In the light of what was said previously one might be tempted to wish for our planet a long and deep exhalation, a fully aware letting go, to get out of the logic of always more, this escape toward the future while denying death: one of the characteristics of our era of productivity and consumerism. This tendency to collect material goods (often at the expense of others) comes from a fear of lack. It is said in different traditions that all fears come from a fear of dying. The breath practices like kapalabhati, nivritti (literally no breath) or bahirkumbhaka (retention of the exhalation phase with lungs empty) allows one to realize that one can live with very little air. This insight diminishes even eliminates our fear of lacking and progressively reduces our fear of dying. More generally speaking, to integrate breath awareness into one’s practice and in one’s life, concretely allows oneself to realize that it is our most cherished belonging. From our first to our last breath, breathing is the common thread of our life that is movement, sharing and fluidity… One has to accept to die in order to be reborn, one must also accept to offer in order to receive, one has to accept decrease in order to increase anew. One doesn’t need a lot of wisdom to understand this, it’s only a question of common sense. To advocate unlimited growth, is kind of like not wanting to go the restroom after a heavy meal. Degrowth at one level may allow oneself to grow at another level.

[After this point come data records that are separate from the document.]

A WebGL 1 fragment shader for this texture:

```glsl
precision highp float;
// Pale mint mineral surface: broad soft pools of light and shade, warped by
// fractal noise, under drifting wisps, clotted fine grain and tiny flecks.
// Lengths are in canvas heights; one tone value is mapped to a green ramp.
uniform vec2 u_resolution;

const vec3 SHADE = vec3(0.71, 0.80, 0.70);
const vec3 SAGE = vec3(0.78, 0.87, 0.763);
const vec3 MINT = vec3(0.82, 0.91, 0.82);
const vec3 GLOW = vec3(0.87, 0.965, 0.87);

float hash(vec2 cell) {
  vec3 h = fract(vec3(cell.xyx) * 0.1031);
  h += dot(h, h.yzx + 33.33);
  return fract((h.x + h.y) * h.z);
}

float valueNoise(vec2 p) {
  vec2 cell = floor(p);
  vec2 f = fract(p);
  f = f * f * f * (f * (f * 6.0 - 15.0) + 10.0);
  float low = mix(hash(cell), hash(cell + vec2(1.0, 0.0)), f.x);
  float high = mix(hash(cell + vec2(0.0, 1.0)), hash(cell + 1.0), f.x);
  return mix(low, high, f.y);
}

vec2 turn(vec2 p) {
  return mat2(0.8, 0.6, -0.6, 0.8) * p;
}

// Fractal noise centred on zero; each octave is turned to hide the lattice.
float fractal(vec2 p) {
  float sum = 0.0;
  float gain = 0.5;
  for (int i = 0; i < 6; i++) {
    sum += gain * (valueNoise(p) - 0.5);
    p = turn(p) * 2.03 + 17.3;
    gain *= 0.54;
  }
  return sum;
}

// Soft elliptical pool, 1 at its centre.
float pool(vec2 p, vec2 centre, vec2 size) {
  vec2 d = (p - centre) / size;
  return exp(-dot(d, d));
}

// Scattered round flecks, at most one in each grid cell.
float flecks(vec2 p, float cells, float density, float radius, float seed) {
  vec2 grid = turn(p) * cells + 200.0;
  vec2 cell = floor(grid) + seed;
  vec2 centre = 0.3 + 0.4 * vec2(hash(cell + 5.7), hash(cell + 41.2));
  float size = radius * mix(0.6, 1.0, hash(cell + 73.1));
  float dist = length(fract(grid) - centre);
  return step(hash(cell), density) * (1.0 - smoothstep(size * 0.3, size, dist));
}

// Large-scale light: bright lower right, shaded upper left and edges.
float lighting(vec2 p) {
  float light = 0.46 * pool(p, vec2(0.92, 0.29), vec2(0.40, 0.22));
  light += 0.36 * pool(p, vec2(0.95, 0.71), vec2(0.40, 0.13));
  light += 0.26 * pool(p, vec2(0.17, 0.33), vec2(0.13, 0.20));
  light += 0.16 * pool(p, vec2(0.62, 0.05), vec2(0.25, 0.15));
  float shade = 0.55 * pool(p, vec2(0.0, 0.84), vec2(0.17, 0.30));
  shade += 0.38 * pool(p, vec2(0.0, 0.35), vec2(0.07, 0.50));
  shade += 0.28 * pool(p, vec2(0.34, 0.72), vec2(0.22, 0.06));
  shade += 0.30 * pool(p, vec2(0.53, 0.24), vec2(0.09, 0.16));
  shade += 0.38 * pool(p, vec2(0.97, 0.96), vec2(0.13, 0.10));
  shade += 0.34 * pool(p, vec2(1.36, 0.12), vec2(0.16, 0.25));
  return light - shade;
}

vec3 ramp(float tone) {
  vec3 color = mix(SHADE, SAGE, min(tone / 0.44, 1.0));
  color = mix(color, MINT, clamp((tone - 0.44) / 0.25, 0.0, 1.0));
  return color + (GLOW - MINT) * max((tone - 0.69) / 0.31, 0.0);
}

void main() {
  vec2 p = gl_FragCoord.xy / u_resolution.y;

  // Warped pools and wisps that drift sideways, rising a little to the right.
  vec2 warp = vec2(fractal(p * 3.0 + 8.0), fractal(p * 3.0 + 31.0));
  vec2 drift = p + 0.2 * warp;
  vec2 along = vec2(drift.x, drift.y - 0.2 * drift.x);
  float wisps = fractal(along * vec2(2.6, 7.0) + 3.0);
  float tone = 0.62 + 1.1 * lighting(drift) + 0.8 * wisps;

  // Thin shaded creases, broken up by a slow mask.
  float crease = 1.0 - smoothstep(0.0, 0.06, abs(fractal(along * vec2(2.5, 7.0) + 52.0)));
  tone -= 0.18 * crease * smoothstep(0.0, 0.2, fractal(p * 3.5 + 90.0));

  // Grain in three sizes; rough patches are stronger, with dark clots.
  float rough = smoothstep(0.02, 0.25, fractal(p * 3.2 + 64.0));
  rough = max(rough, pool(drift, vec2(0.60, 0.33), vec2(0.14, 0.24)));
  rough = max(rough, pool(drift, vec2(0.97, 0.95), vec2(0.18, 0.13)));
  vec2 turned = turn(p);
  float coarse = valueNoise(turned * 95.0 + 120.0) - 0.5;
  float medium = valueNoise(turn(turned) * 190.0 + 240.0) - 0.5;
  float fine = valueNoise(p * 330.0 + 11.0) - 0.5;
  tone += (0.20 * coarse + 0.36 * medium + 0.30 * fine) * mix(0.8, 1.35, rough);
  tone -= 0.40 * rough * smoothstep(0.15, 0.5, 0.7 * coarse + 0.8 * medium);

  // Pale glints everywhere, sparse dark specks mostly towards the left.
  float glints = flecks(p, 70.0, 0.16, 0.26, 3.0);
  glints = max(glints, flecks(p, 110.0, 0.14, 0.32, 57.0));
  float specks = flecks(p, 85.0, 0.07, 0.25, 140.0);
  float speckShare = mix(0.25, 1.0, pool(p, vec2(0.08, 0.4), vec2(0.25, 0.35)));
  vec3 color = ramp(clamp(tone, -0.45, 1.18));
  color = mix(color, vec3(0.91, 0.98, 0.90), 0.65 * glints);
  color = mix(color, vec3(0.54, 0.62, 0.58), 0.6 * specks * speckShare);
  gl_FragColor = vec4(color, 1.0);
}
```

Decrease of ignorance leads to growth of consciousness, decrease of greed leads to the growth of responsibility and fairness and vice-versa. Life is movement! Breath awareness will only lead to more awareness of the dynamic flow that governs our life and the life of the planet. Pranayama practice teaches us how to enjoy our breath. To love breathing is to love living, to breath fully and with awareness leads us to contentment (shantosha) and to no grasping (aparigraha). The practice of breath awareness as is taught in yoga for several thousand years can without a doubt bring a little flavor to “happy sobriety” that is talked about by many followers of degrowth.


Khristophe Lanier

translated from french by Jacques BAILLY